Ordnance Survey getamap The reason for this optimism is that earlier this year, a project that I’ve been part of since it’s inception as the principal architecture authority came to fruition, and the Ordnance Survey getamap website was born to the public. There is only so much I can disclose, but it’s built in Silverlight using the Bing Maps Control, using services from Bing Maps and is a fully featured interactive mapping application (obviously). Silverlight proved to be the best technology for the job not only for the consumer experience, but also in driving down development/testing costs. I’m pretty chuffed at this accomplishment and you can read more in my blog post: “I made this – Ordnance Survey getamap”. I’m also readying a brief technical tour of the project, hopefully for the next Bing Maps UK User Group.

So, as the calendar turns over into September, I continue on my quest to bring some more Silverlight or WPF presenters/topics before you. If you know of someone who is itching to present at a SLUGUK or you’ve seen them on the user group circuit already or have a topic that you want to know more about, then please let me know. Suggestions are always welcomed and whenever possible, accommodated. Send an email to or add a comment to this blog post. If the speaker drought looks likely to continue through September, I’ll give a shout to a Silverlight Surgery so that there is a more social evening to get together and discuss the outcome of the ‘Build Windows’ conference.


This is a cross post from my EMC blog, mainly for backup duplicity and to aggregate some of my past postings. My EMC blog used to be under the Conchango brand but was acquired by EMC so I’ve also retrospectively refreshed some of the old links and maybe a tweak a bit of content too.
permalink to the original post here

I’ve been using AutoMapper on a number of projects for a number of years now and it’s always been a love/hate relationship. AutoMapper is a great  little .NET class library that takes the pain out of mapping one class to another but sometimes it makes me nervous when I just trust the magic and wonder what it’s really doing because although it hides the chore of reams of mapping code, is it also hiding mismappings? Just to prove this point, I discovered an innocent misuse of the AutoMapper configuration in my current project…

For some bizarre reason, the timestamp property on one of our C# classes seemed to be stuck in the past – across all instances it was the exactly the same time, rather than updating to the current time. The only place where the time was set, was in the following AutoMapper profile declaration:

Mapper.CreateMap<LoginPostModel, LoginAuditDetail>()
    .ForMember(dest => dest.OccurredAt, opt => opt.UseValue(DateTime.UtcNow));

Reason is because, UseValue is a static, so it’s set once when the MapProfile is instantiated and all subsequent .Map() invokes will use the same static value. Hence the sticky time value.

Mapper.CreateMap<LoginPostModel, LoginAuditDetail>()
    .ForMember(dest => dest.OccurredAt, opt => opt.MapFrom(src => DateTime.UtcNow));

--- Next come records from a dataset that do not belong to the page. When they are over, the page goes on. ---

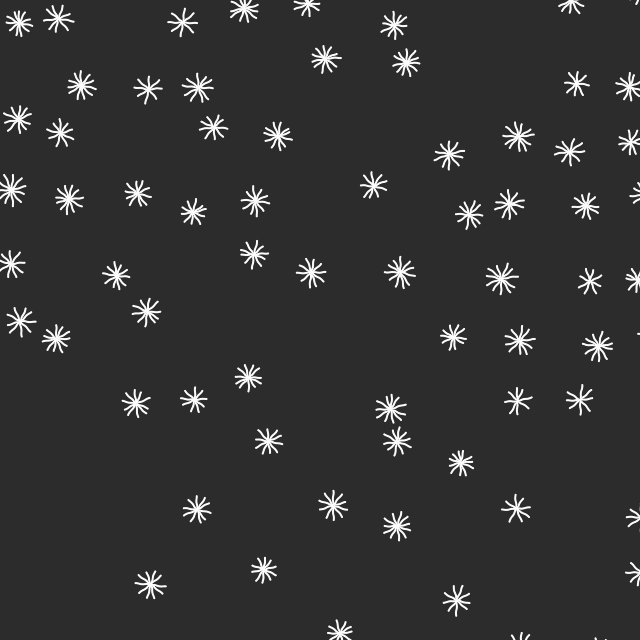
Reproduce this pattern procedurally as a Shadertoy shader.

```glsl
const float CELLS = 10.0;
const float TAU = 6.2831853;

vec3 hash3(vec2 p) {
    vec3 q = fract(vec3(p.xyx) * vec3(0.1031, 0.1030, 0.0973));
    q += dot(q, q.yxz + 33.33);
    return fract((q.xxy + q.yzz) * q.zyx);
}

// Distance to a slightly wavy stroke running from the origin along +x
float strokeDistance(vec2 p, float len, float phase) {
    float along = clamp(p.x, 0.0, len);
    float wave = 0.0006 * sin(along * 330.0 + phase) * smoothstep(0.0, 0.008, along);
    return length(vec2(p.x - along, p.y - wave));
}

// Hand-drawn star: uneven rays meeting near one centre
float starDistance(vec2 p, vec2 id) {
    vec3 shape = hash3(id + 71.3);
    float rays = 8.0 + floor(sqrt(shape.x) * 3.99);
    float radius = mix(0.022, 0.0265, shape.y) * mix(0.92, 1.0, (rays - 8.0) / 3.0);
    float d = 1.0;
    for (float i = 0.0; i < rays; i++) {
        vec3 r = hash3(id * 13.7 + vec2(i * 5.3, i * 2.1 + 9.0));
        float angle = TAU * (i + shape.z * rays + 0.42 * (r.x - 0.5)) / rays;
        vec2 dir = vec2(cos(angle), sin(angle));
        vec2 q = vec2(dot(p, dir), dot(p, vec2(-dir.y, dir.x)));
        q.y += 0.0014 * (r.z - 0.5);
        d = min(d, strokeDistance(q, radius * mix(0.78, 1.0, r.y), TAU * r.z));
    }
    return d;
}

void mainImage(out vec4 fragColor, in vec2 fragCoord) {
    vec2 uv = fragCoord / iResolution.y;
    vec2 grid = uv * CELLS + vec2(3.42, 7.63);
    vec2 home = floor(grid);

    // Nearest star among the sparsely filled neighbouring cells
    float d = 1.0;
    for (int y = -1; y <= 1; y++) {
        for (int x = -1; x <= 1; x++) {
            vec2 id = home + vec2(x, y);
            vec3 rnd = hash3(id + 17.0);
            vec2 p = (grid - id - mix(vec2(0.22), vec2(0.78), rnd.xy)) / CELLS;
            if (rnd.z < 0.58 && dot(p, p) < 0.001) d = min(d, starDistance(p, id));
        }
    }

    // White strokes on charcoal
    float pixel = 1.0 / iResolution.y;
    float ink = 1.0 - smoothstep(-0.6 * pixel, 0.6 * pixel, d - 0.0016);
    vec3 charcoal = vec3(0.172);
    vec3 chalk = vec3(0.985);
    fragColor = vec4(mix(charcoal, chalk, ink), 1.0);
}
```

So when would you use UseValue ? Using a static value would be more applicable when setting up fixed Enums or custom values that are dependent on the mapping. For example:

Mapper.CreateMap<Account, CurrentAccount>()
    .ForMember(dest > dest.InterestCalculated, opt => opt.MapFrom(src => InterestCalculatedEnum.Daily));

Mapper.CreateMap<Account, SavingsAccount>()
    .ForMember(dest => dest.InterestCalculated, opt => opt.MapFrom(src => InterestCalculatedEnum.Monthly));

Mapper.CreateMap<Account, BondAccount>()
    .ForMember(dest => dest.InterestCalculated, opt => opt.MapFrom(src => InterestCalculatedEnum.Annual));


This is a cross post from my EMC blog, mainly for backup duplicity and to aggregate some of my past postings. My EMC blog used to be under the Conchango brand but was acquired by EMC so I’ve also retrospectively refreshed some of the old links and maybe a tweak a bit of content too.
permalink to the original post here